Thermo Fisher Scientific Inc., (TMO), the nation’s biggest laboratory supply company, reliably churns out cash in good times and bad.
At the same time that Thermo profit were under a bit of pressure from the economy’s meltdown, the Massachusetts, company used its impressive free cash flow to go on a shopping spree over the past couple years.
It paid a combined $1.25 billion to snap up about a dozen smaller companies. Then in December it announced a richly priced $2.1 billion cash deal for California instrument maker Dionex (DNEX).
Thermo also spent a billion dollars last year buying back its own shares, and has authorization to spend a bit more on Thermo buybacks again this year. Despite all the money going out the door, both major credit rating concerns recently bumped the company’s investment-grade debt a notch higher.
And Thermo’s PE ratio, after slumming for a while in the wake of the market’s crash, has lately been climbing back up to its historically plush levels.
Until very recently, YCharts considered Thermo cheap. Now, with the stock’s recovery so well advanced, YCharts says it is correctly priced.
We are probably being overly conservative. Despite its recent rebound, the stock could move significantly higher. Stable end markets and cost-cutting efforts let Thermo deliver solid profits through tough times. Now, as markets strengthen, future profit margins — helped by an offshore growth strategy and the recent acquisitions — are likely to exceed earlier peak-profit levels.
Thermo was itself formed through a late-2006 merger that combined a company that specialized in big-ticket diagnostic and research equipment (like mass spectrometers) and a supplier focused on recession-resistant but less profitable science “consumables” (like test tubes and lab beakers).
The result was that rarest of things: a merger that actually creates the hoped-for synergies. Thermo has been gaining market share because its broad line of products allows pharmaceutical makers, university research labs, healthcare providers and other science clients it serves to consolidate their purchases.
Thermo’s market cap became big enough to catch the attention of more investors.
Research budgets aren’t immune to the economy, of course, but they’re a lot less volatile than, say, demand for new cars or laptop computers. That explains why Thermo’s sales and margins tend to hold up so well during bad times.
And the company is still streamlining:last week, Thermo agreed to sell a couple diagnostic operations — profitable but non-core businesses picked up as part of the 2006 merger — for a bigger-than-expected $740 million in cash.

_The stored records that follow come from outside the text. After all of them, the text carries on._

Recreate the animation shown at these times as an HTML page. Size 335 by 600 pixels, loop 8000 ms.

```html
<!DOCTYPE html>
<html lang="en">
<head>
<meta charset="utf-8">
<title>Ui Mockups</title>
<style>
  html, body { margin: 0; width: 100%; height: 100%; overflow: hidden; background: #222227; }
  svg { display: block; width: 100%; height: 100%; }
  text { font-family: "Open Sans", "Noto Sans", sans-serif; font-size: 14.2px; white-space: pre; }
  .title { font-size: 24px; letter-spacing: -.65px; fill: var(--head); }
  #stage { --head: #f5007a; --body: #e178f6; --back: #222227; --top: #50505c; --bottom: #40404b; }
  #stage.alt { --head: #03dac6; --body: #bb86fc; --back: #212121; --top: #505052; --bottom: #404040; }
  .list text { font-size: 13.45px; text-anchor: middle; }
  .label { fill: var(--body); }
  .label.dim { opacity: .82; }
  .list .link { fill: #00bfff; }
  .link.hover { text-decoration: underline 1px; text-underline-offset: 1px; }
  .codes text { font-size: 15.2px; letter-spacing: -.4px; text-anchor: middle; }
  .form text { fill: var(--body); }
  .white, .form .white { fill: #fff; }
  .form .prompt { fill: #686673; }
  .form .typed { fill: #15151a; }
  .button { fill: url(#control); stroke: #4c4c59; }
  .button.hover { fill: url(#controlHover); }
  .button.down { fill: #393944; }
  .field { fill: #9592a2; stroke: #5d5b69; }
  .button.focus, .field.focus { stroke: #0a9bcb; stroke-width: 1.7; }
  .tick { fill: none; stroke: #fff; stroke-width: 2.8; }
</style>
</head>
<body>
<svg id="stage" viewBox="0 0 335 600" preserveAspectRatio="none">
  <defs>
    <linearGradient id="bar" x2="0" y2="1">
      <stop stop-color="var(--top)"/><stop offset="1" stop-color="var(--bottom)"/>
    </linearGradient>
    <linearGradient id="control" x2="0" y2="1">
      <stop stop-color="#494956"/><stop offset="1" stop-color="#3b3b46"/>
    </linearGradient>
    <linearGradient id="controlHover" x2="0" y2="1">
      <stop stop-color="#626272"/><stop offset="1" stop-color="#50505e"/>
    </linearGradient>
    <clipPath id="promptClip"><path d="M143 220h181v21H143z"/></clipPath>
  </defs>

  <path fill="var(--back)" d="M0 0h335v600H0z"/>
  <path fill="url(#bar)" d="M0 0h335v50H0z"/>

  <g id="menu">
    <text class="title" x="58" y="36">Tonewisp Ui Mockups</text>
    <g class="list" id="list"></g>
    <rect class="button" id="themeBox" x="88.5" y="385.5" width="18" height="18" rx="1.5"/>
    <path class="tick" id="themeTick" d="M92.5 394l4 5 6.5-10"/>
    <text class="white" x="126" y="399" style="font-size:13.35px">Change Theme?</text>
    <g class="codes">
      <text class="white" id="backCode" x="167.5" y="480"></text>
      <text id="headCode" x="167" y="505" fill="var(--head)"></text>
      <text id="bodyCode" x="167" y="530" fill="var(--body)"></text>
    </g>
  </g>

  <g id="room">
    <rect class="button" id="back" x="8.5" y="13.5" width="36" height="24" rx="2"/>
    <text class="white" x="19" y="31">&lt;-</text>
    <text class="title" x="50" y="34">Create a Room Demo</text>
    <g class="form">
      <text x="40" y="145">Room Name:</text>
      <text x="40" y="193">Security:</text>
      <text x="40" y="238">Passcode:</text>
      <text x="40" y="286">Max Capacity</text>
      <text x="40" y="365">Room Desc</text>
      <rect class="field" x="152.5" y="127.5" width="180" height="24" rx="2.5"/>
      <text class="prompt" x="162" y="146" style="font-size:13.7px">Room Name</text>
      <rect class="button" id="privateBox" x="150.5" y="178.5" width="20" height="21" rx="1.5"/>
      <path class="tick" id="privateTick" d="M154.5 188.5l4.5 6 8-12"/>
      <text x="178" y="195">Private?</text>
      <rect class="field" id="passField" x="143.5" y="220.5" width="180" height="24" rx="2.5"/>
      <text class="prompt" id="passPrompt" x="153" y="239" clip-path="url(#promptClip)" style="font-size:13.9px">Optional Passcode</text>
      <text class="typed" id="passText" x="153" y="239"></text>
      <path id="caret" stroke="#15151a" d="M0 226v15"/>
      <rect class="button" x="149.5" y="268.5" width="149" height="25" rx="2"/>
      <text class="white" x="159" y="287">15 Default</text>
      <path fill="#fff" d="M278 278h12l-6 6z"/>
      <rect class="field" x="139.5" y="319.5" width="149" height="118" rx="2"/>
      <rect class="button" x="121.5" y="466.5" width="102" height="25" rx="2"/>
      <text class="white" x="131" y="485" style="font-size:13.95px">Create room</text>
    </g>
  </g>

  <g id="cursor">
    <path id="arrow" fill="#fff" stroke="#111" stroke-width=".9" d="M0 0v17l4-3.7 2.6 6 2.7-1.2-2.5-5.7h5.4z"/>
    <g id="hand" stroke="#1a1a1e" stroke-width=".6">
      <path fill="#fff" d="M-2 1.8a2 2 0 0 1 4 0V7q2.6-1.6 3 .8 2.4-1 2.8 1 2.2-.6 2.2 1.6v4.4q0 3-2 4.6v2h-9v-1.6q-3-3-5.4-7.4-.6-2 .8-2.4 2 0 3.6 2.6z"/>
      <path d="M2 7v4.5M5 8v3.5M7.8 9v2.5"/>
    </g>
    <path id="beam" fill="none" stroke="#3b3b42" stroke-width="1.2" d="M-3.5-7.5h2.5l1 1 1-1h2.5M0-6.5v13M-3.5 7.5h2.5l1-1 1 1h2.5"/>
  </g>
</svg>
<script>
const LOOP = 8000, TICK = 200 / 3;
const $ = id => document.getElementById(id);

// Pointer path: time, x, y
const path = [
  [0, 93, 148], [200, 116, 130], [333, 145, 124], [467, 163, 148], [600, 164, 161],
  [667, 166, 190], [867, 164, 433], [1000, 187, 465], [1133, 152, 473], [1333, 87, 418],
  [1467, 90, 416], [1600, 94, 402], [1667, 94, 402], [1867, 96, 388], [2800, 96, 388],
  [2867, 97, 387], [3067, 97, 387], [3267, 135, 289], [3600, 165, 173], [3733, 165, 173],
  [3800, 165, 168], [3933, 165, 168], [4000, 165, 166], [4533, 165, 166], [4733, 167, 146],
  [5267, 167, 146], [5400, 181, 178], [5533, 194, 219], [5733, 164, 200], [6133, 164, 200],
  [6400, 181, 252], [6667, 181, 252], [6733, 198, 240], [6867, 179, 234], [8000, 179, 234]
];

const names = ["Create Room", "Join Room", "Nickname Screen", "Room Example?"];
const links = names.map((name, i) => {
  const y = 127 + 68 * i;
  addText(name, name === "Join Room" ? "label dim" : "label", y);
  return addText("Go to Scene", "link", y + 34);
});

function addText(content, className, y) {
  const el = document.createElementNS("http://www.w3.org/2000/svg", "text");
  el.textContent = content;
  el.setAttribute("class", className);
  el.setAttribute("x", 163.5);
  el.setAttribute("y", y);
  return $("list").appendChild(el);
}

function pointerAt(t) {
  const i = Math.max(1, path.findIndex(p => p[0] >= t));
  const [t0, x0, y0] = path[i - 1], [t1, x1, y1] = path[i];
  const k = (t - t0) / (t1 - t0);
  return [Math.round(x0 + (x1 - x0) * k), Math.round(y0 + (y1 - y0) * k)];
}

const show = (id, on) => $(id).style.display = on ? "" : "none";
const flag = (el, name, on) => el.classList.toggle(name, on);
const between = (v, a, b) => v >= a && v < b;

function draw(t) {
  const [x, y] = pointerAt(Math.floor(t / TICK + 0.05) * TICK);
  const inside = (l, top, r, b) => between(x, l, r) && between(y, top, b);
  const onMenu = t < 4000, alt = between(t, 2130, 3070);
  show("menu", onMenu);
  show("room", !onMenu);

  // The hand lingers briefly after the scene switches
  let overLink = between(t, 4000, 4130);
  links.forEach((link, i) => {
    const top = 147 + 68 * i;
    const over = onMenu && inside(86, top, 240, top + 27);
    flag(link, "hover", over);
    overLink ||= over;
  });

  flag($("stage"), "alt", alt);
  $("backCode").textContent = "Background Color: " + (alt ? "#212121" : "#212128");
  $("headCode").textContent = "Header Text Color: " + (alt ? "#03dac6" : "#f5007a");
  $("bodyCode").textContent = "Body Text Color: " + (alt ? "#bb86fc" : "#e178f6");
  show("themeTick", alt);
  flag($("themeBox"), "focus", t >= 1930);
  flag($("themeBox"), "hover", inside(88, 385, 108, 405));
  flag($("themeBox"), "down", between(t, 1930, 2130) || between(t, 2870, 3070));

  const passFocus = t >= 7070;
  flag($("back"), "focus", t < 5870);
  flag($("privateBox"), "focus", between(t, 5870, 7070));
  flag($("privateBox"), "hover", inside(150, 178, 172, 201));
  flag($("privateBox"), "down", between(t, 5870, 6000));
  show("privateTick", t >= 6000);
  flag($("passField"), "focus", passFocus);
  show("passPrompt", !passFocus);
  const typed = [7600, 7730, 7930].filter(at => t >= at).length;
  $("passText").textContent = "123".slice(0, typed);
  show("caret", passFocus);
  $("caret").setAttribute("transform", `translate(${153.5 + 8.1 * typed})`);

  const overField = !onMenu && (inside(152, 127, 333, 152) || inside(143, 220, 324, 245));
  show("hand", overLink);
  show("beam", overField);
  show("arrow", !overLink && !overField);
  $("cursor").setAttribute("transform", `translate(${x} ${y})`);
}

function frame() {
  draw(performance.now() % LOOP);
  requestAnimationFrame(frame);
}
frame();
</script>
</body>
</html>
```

The problem, of course, is that “stable” markets tend to be slow-growing. That’s certainly the case among Thermo’s client base in Europe and North America, although the company managed to record high-single-digit revenue growth last year. Future revenue gains will most likely come from the laboratory-product maker’s accelerating push into the rapidly expanding science and tech markets of China and India, however.
Along with those positives, there’s a reason for caution: Many of Thermo’s leading customers are pharmaceutical makers, where wide-open R&D spending is a tradition. Although repeated mergers have trimmed the number of major drug makers, overall research spending has held up. While the mega-players continue to spend heavily on research, however, their new size gives them more purchasing muscle when buying lab equipment: Thermo may face more price resistance.
Even with that possibility on the horizon — and even though little-known Thermo is currently sporting a multiple twice that of Intel (INTC) – it’s still a solid play for investors who favor consistent profits and upside potential.